======== Input for this task

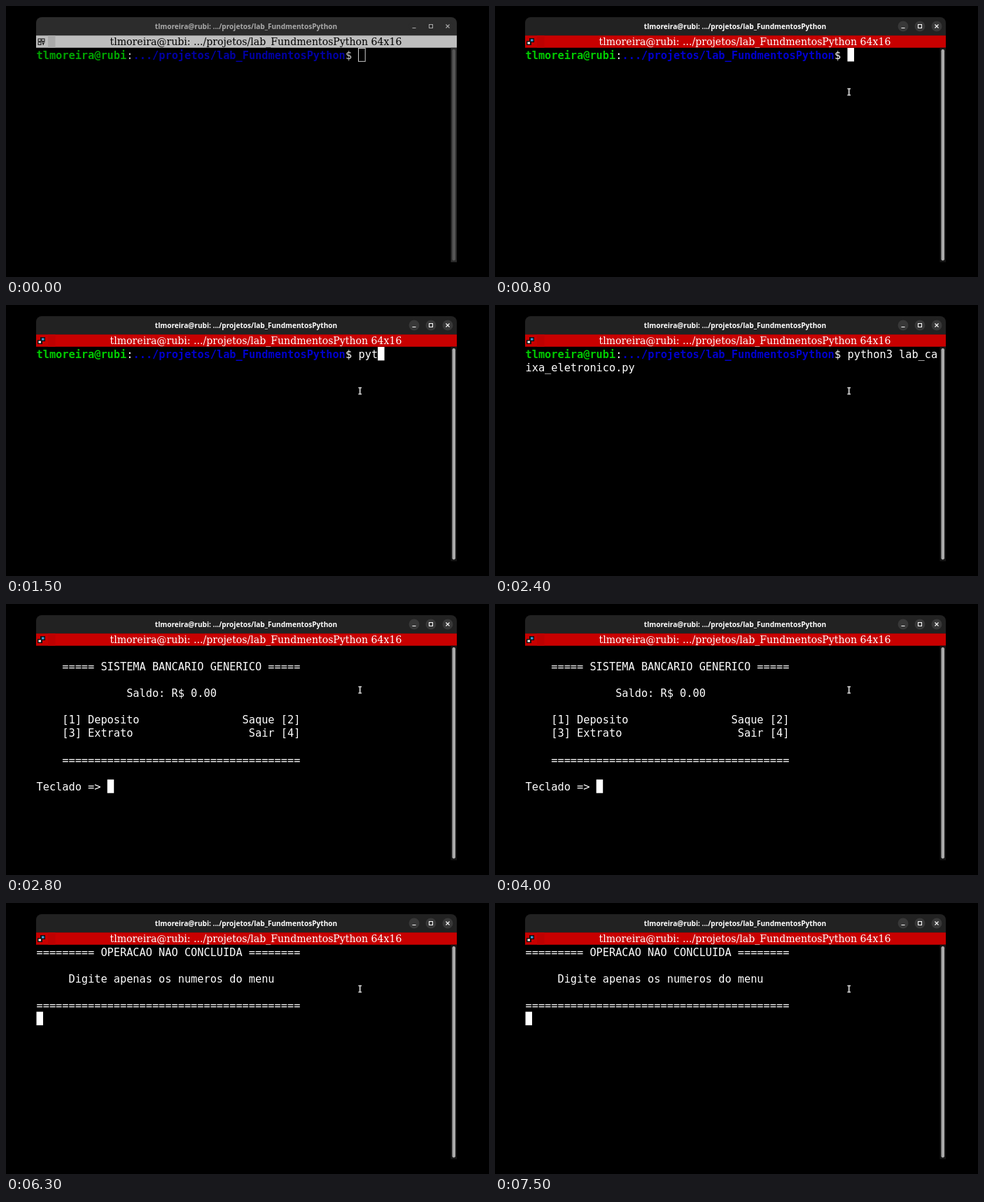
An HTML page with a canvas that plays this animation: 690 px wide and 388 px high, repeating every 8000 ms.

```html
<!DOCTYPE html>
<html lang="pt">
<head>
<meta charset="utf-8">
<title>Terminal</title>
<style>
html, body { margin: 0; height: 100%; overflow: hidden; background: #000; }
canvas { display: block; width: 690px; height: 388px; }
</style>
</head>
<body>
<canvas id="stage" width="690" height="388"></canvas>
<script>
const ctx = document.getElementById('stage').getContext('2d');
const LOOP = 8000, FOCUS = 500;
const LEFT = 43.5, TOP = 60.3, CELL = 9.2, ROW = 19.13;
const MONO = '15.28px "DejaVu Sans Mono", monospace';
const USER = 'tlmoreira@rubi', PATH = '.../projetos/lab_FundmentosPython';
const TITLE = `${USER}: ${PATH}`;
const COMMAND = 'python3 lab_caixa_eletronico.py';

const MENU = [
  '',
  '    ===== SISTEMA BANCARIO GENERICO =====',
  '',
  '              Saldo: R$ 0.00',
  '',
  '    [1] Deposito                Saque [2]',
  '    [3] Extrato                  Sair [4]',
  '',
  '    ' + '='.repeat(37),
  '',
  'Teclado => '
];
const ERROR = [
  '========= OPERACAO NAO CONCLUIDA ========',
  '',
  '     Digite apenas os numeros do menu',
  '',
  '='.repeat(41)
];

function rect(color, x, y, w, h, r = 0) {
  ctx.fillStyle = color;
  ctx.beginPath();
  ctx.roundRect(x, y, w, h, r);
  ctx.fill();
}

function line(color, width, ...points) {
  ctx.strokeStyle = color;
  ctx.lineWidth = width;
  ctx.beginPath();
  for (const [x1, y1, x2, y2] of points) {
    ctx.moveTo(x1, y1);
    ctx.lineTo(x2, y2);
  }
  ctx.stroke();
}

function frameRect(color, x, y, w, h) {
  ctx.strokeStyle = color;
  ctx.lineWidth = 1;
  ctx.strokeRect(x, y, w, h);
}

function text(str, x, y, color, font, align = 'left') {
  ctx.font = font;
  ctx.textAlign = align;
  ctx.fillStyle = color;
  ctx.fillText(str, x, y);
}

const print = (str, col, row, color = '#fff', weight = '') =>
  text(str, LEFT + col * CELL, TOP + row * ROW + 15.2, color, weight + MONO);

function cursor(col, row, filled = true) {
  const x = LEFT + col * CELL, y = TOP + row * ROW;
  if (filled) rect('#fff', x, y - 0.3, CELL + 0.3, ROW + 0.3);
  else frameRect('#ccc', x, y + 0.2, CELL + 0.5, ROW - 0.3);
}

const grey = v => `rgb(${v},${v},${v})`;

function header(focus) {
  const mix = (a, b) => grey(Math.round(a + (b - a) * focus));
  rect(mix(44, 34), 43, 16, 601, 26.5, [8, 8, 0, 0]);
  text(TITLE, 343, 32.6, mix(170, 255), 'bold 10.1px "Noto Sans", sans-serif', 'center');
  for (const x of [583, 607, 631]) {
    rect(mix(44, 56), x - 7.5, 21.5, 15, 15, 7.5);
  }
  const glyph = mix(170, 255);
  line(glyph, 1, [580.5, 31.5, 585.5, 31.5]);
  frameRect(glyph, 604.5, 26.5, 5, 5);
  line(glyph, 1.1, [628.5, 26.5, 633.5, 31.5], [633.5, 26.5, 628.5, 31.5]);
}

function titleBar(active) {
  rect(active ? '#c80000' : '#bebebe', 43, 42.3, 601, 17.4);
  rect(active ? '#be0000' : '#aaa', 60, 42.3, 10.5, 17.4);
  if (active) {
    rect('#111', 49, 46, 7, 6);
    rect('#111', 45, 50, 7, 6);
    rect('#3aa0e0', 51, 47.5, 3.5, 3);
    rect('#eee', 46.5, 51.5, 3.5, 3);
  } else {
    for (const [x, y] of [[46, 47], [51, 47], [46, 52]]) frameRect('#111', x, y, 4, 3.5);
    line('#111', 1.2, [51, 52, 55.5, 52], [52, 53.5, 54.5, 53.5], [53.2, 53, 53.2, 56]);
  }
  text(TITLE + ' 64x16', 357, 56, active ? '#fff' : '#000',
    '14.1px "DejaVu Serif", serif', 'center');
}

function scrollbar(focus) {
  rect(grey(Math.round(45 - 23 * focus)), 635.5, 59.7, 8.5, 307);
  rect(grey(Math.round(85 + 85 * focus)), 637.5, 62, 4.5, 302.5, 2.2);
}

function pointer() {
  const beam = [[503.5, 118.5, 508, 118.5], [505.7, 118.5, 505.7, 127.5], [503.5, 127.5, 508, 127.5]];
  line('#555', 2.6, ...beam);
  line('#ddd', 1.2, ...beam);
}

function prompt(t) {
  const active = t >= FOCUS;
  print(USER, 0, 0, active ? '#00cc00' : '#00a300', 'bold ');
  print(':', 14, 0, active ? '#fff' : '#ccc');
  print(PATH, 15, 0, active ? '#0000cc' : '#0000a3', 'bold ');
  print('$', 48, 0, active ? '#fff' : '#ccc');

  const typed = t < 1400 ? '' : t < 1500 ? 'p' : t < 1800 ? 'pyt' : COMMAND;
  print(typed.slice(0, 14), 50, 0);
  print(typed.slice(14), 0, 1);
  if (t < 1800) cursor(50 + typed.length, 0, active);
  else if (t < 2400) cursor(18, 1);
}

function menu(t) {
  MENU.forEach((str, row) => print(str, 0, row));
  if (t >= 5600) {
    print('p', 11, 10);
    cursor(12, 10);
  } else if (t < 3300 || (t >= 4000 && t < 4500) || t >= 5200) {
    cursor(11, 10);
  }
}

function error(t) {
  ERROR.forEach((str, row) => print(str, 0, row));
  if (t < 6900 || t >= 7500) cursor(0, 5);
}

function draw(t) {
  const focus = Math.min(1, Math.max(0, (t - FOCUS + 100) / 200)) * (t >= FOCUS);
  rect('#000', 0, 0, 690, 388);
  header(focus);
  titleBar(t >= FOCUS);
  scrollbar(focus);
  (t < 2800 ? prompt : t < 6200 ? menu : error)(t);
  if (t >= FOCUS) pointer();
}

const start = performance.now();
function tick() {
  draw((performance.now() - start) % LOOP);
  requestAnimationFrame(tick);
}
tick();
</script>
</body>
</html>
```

================

Work order
Note every line above where the string "weight" shows up, and copy those lines.

Written answer
const print = (str, col, row, color = '#fff', weight = '') =>
  text(str, LEFT + col * CELL, TOP + row * ROW + 15.2, color, weight + MONO);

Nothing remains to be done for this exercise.